Nokia-owned Qt Software (formerly Trolltech) today released a tech preview of its cross-platform environment for creating embedded applications on Mac, Windows, and Linux machines. "Project Greenhouse," now dubbed Qt Creator, is designed to be a lightweight and consistent IDE for the Qt application framework. The pre-release is …
Gotta love 'Cute'
Of course, you could develop in a cross-platform manner before this, but this should make it easier. Hopefully Nokia's ownership will do nothing to dull Qt, only improve it and make it more mainstream (mainstream = better community, more investment by Nokia).
It would have been nice to have a longer article though, perhaps something saying 'Nokia bought Trolltech (blah blah) and it has been used by companies such as Google for-
well, you get the picture.
Greenhouse Nifty, Qt Pronounced "Cute"
Just got back from Qt Developer Days. Greenhouse looked pretty cool, if a bit unstable just yet. FWIW, the trolls seem to pronounce Qt as "cute," not "Q-T." Then again, most of them pronounce Mac OS X as "Mac-O-S-Ex." Shame!
Better approach to cross platform, using the existing toolkit, rather than having to install a whole new one.
"Oh Ess Ex"
Well, you know.
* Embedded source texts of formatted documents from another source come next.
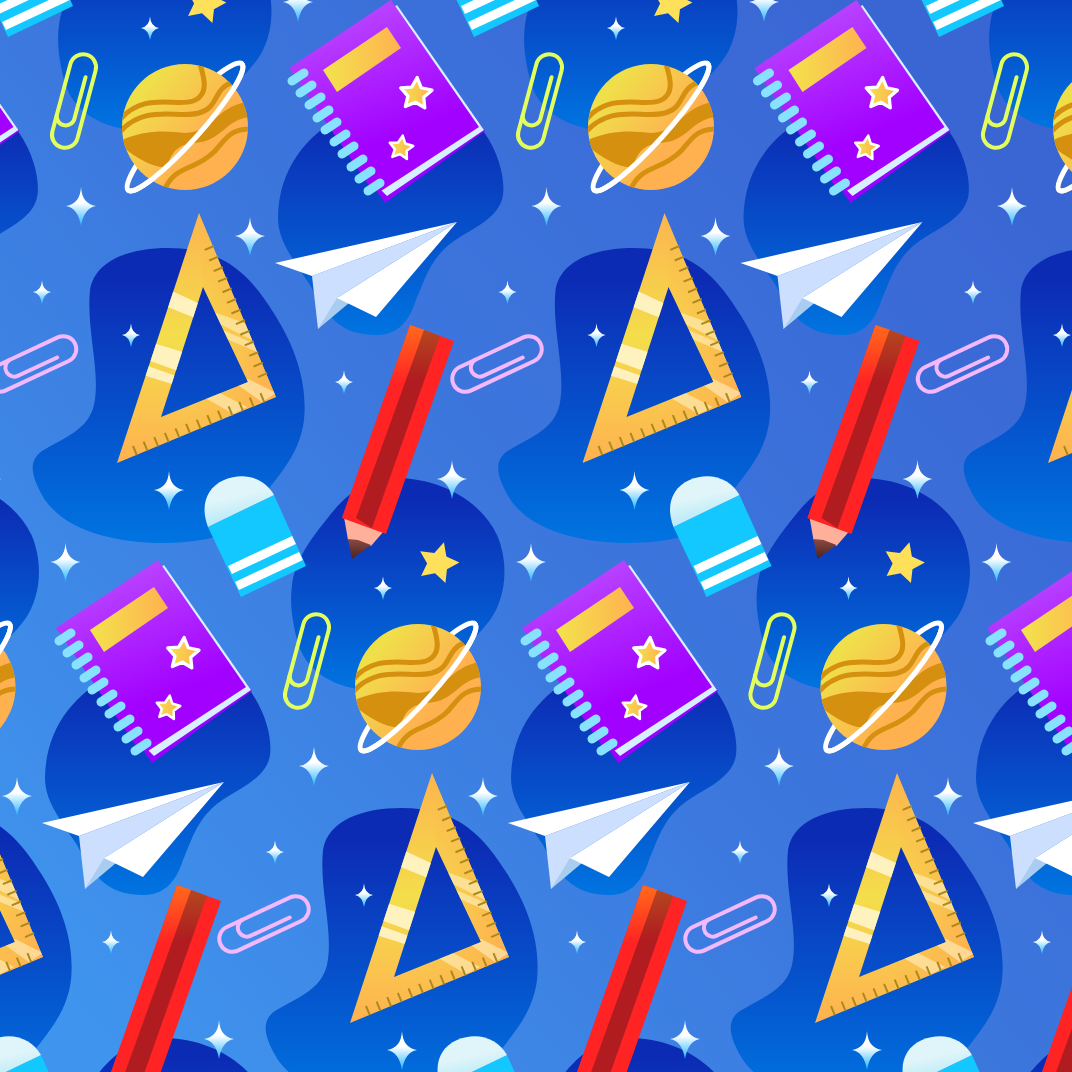
<!DOCTYPE html>
<html lang="en">
<head>
<meta charset="utf-8">
<title>School supplies in space pattern</title>
<style>
:root {
  --sky-light: #3f95ee; --sky-mid: #3c78de; --sky-deep: #3a66d4;
  --blob-top: #0c2bb4; --blob-bottom: #0074e0;
  --violet: #a200ff; --page: #d6f0ff; --ring: #86e2ff;
  --red: #ff2323; --red-dark: #b01c20; --cyan: #12c8ff;
  --gold: #ffb150; --yellow: #f3e34c; --ochre: #d4900e; --tick: #a98a1a;
  --lime: #e3ff5c; --pink: #f3b8ff; --white: #fff;
}
html, body { margin: 0; overflow: hidden; }
svg { display: block; width: 1072px; height: 1072px; }
.blob { fill: url(#blob-fill); }
.clip { fill: none; stroke-width: 4; stroke-linecap: round; }
.ticks { stroke: var(--tick); stroke-width: 10; stroke-dasharray: 2 9.5; }
.stripe { stroke: var(--white); stroke-width: 9; }
.orbit { fill: none; stroke: var(--white); stroke-width: 5; stroke-linecap: round; }
.band-line { fill: none; stroke: var(--ochre); stroke-width: 5; }
</style>
</head>
<body>
<svg viewBox="0 0 1072 1072" role="img" aria-label="Seamless pattern of notebooks, pencils, rulers, paper planes, planets and stars">
  <defs>
    <linearGradient id="sky" gradientUnits="userSpaceOnUse" x1="0" y1="950" x2="950" y2="120">
      <stop offset="0" stop-color="var(--sky-light)"/>
      <stop offset=".5" stop-color="var(--sky-mid)"/>
      <stop offset="1" stop-color="var(--sky-deep)"/>
    </linearGradient>
    <linearGradient id="blob-fill" x2="0" y2="1">
      <stop offset=".1" stop-color="var(--blob-top)"/>
      <stop offset="1" stop-color="var(--blob-bottom)"/>
    </linearGradient>
    <linearGradient id="cover-fill" x1=".2" y1="0" x2=".6" y2="1">
      <stop offset=".1" stop-color="#b944ff"/>
      <stop offset=".75" stop-color="var(--violet)"/>
    </linearGradient>
    <linearGradient id="gold-fill">
      <stop offset="0" stop-color="var(--yellow)"/>
      <stop offset="1" stop-color="var(--gold)"/>
    </linearGradient>
    <linearGradient id="ruler-fill" x2="0" y2="1">
      <stop offset="0" stop-color="#fcb54e"/>
      <stop offset=".5" stop-color="#f4de4b"/>
      <stop offset="1" stop-color="var(--gold)"/>
    </linearGradient>
    <linearGradient id="ruler-side" gradientUnits="userSpaceOnUse" x1="190" y1="0" x2="276" y2="0">
      <stop offset="0" stop-color="#fcb54e" stop-opacity="0"/>
      <stop offset="1" stop-color="var(--gold)"/>
    </linearGradient>
    <linearGradient id="planet-fill" x1=".1" y1=".2" x2=".9" y2=".8">
      <stop offset=".05" stop-color="#efe04a"/>
      <stop offset=".7" stop-color="var(--gold)"/>
    </linearGradient>
    <linearGradient id="edge-fill" x2="0" y2="1">
      <stop offset="0" stop-color="#ff6a1c"/>
      <stop offset=".3" stop-color="var(--red)"/>
    </linearGradient>
    <linearGradient id="core-fill" x2="0" y2="1">
      <stop offset="0" stop-color="#b5461f"/>
      <stop offset=".25" stop-color="var(--red-dark)"/>
    </linearGradient>
    <linearGradient id="lead-fill" x2="0" y2="1">
      <stop offset="0" stop-color="#8a4a44"/>
      <stop offset="1" stop-color="#4a221f"/>
    </linearGradient>
    <linearGradient id="dome-fill" x1=".3" y1="0" x2=".6" y2="1">
      <stop offset=".4" stop-color="#e0f5f9"/>
      <stop offset="1" stop-color="#a8e6f8"/>
    </linearGradient>
    <linearGradient id="sparkle-fill" x2="0" y2="1">
      <stop offset=".4" stop-color="var(--white)"/>
      <stop offset="1" stop-color="#20b4ff"/>
    </linearGradient>

    <path id="sparkle" fill="url(#sparkle-fill)" d="M0-19Q1-2 15 0Q3 2 0 20Q-3 2-15 0Q-1-2 0-19Z"/>
    <polygon id="star" points="0,-10 2.9,-4 9.5,-3 4.8,1.6 5.9,8 0,5 -5.9,8 -4.8,1.6 -9.5,-3 -2.9,-4"/>
    <path id="coil" d="M-6 4L6-4" stroke="var(--ring)" stroke-width="9" stroke-linecap="round"/>
    <g id="paperclip" class="clip">
      <rect x="-13" y="-48" width="26" height="96" rx="13"/>
      <path d="M5-26V16A9 9 0 0 1-13 18"/>
    </g>
    <clipPath id="globe"><circle r="63"/></clipPath>
    <clipPath id="ruler-shape"><path clip-rule="evenodd" d="M199 213L276 397L117 463ZM203 287L161 417L248 382Z"/></clipPath>

    <g id="blobs">
      <path class="blob" d="M90 290C95 260 130 248 168 248C225 248 250 275 275 315C300 355 307 390 304 420C299 460 272 480 258 505C240 535 210 543 155 543C105 541 65 528 45 500C33 480 26 462 42 451C65 437 88 430 94 405C101 372 86 330 90 290Z"/>
      <path class="blob" d="M278 217C279 170 305 135 345 115C400 90 460 95 484 132C500 155 505 180 503 195C500 215 480 225 460 237C430 255 425 280 416 300C408 325 395 335 376 335C340 335 325 315 310 285C290 255 278 240 278 217Z"/>
      <path class="blob" d="M292 585C295 560 310 540 330 515C350 490 370 478 395 478C440 478 480 500 497 535C510 565 505 600 490 620C475 640 465 645 440 670C425 685 400 692 365 690C330 686 305 670 297 640C291 615 290 600 292 585Z"/>
    </g>

    <g id="notebook">
      <polygon fill="#9800ff" points="300,75 392,2 485,131 385,203 376,190"/>
      <polygon fill="var(--page)" points="300,70 397,5 484,130 387,196 381,190"/>
      <polygon fill="url(#cover-fill)" points="289,68 391,0 479,127 381,191 372,190"/>
      <polygon fill="url(#gold-fill)" points="323,70 387,27 401,48 337,92"/>
      <g fill="url(#gold-fill)" stroke="var(--white)" stroke-linejoin="round">
        <use href="#star" transform="translate(416 94) rotate(4) scale(1.65)" stroke-width="2"/>
        <use href="#star" transform="translate(401 148) rotate(8) scale(1.25)" stroke-width="2"/>
      </g>
      <use href="#coil" x="298" y="77"/><use href="#coil" x="306" y="89"/>
      <use href="#coil" x="315" y="101"/><use href="#coil" x="323" y="114"/>
      <use href="#coil" x="331" y="126"/><use href="#coil" x="340" y="138"/>
      <use href="#coil" x="348" y="150"/><use href="#coil" x="357" y="163"/>
      <use href="#coil" x="365" y="175"/><use href="#coil" x="374" y="187"/>
    </g>

    <g id="paper-plane">
      <polygon fill="#a9cdf0" points="318,329 328,291 349,303"/>
      <polygon fill="#cddfff" points="312,276 457,222 337,298 318,329"/>
      <polygon fill="var(--white)" points="275,263 457,222 312,276"/>
      <polygon fill="var(--white)" points="337,298 457,222 376,317"/>
    </g>

    <g id="set-square">
      <g clip-path="url(#ruler-shape)">
        <rect x="117" y="213" width="159" height="250" fill="url(#ruler-fill)"/>
        <polygon fill="url(#ruler-side)" points="199,213 276,397 117,463 161,417 248,382 203,287"/>
        <g fill="#fff6cc" fill-opacity=".9">
          <polygon points="170,290 202,305 195,318 165,306"/>
          <polygon points="150,342 186,353 178,371 145,359"/>
          <polygon points="145,365 176,376 172,384 140,374"/>
        </g>
        <g fill="#fff6cc" fill-opacity=".55">
          <polygon points="205,309 250,325 256,342 212,320"/>
          <polygon points="218,328 258,345 262,354 222,337"/>
          <polygon points="235,383 248,379 276,393 262,402"/>
          <polygon points="202,396 216,391 247,407 233,414"/>
        </g>
      </g>
      <line class="ticks" x1="209" y1="247" x2="263" y2="376"/>
      <line class="ticks" x1="134" y1="451" x2="269" y2="395"/>
    </g>

    <g id="pencil">
      <polygon fill="#ffb09b" points="344,517 384,531 371,546 348,540"/>
      <polygon fill="url(#lead-fill)" points="348,539 358,540 371,545 352,559"/>
      <polygon fill="var(--red)" points="410,325 454,341 386,534 342,518"/>
      <polygon fill="url(#edge-fill)" points="410,325 425,330 357,521 342,518"/>
      <polygon fill="url(#core-fill)" points="424,330 440,336 372,528 356,518"/>
    </g>

    <g id="eraser">
      <path fill="var(--cyan)" d="M208 527L274 495L306 566L241 597Z"/>
      <path fill="url(#dome-fill)" d="M208 527C200 506 206 488 224 480C245 471 265 479 274 495Z"/>
      <path class="stripe" d="M230 570L294 540M237 586L301 556"/>
    </g>

    <g id="planet" transform="translate(418 687)">
      <ellipse class="orbit" rx="85" ry="15" transform="rotate(-48)"/>
      <circle r="63" fill="url(#planet-fill)"/>
      <g clip-path="url(#globe)">
        <path fill="var(--ochre)" d="M-65 14C-40 2-18 4 0 6C30 5 28-20 66-26V-10C40-8 38 14 10 16C-12 17-15 32-18 40C-30 42-48 32-65 18Z"/>
        <path class="band-line" d="M-66-6C-42-36-10-20 8-26C24-32 20-48 14-66M-66 6C-40-24-8-8 14-14C36-20 26-40 52-46M-22 66C-10 36 8 46 30 24C42 10 46 2 66 2"/>
      </g>
      <path class="orbit" transform="rotate(-48)" d="M-85 0A85 15 0 0 0 85 0"/>
    </g>

    <g id="supplies">
      <use href="#notebook"/>
      <use href="#paper-plane"/>
      <use href="#set-square"/>
      <use href="#pencil"/>
      <use href="#eraser"/>
      <use href="#planet"/>
      <use href="#paperclip" stroke="var(--lime)" transform="translate(307 661) rotate(15)"/>
      <use href="#paperclip" stroke="var(--pink)" transform="translate(497 364) rotate(65)"/>
      <use href="#star" fill="#ffe05a" transform="translate(438 563) rotate(16) scale(2.15)"/>
      <use href="#sparkle" x="81" y="206"/>
      <use href="#sparkle" x="250" y="236"/>
      <use href="#sparkle" x="169" y="490"/>
      <use href="#sparkle" x="452" y="479"/>
      <use href="#sparkle" x="531" y="562"/>
      <use href="#sparkle" transform="translate(42 292) scale(.6)"/>
      <use href="#sparkle" transform="translate(131 335) scale(.6)"/>
      <use href="#sparkle" transform="translate(344 382) scale(.6)"/>
      <use href="#sparkle" transform="translate(383 588) scale(.6)"/>
    </g>
  </defs>

  <rect width="1072" height="1072" fill="url(#sky)"/>

  <g id="blob-layer">
    <use href="#blobs" x="-233" y="-560"/><use href="#blobs" x="233" y="-560"/><use href="#blobs" x="698" y="-560"/>
    <use href="#blobs" x="-465.5"/><use href="#blobs"/><use href="#blobs" x="465.5"/><use href="#blobs" x="931"/>
    <use href="#blobs" x="-233" y="560"/><use href="#blobs" x="233" y="560"/><use href="#blobs" x="698" y="560"/>
  </g>

  <g id="supply-layer">
    <use href="#supplies" x="-233" y="-560"/><use href="#supplies" x="233" y="-560"/><use href="#supplies" x="698" y="-560"/>
    <use href="#supplies" x="-465.5"/><use href="#supplies"/><use href="#supplies" x="465.5"/><use href="#supplies" x="931"/>
    <use href="#supplies" x="-233" y="560"/><use href="#supplies" x="233" y="560"/><use href="#supplies" x="698" y="560"/>
  </g>
</svg>
</body>
</html>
When in Rome, do as the Romans do.
And when we're talking about a counting system which hasn't been in live use in over a millennium and which doesn't even have a zero, and which is only used today by bloody smug showoffs and people rich enough to afford dynastic numbers, then I think it doesn't bloody matter whether people say 'Ex' or 'Ten', save possibly to identify the kind of self-satisfied twat who goes around with an apple stuck to the back of their Prius -- though why you'd want to pick out those sort, I don't know.
"using the existing toolkit, rather than having to install a whole new one"
Since when was wxWindows, erm, wxWidgets the toolkit of choice on Windows, Mac, GNOME or KDE? Has the "native widgets" mantra of wxWidgets now evolved into a delusion about ubiquity for want of merits over its competitors that might actually persuade people to use the software?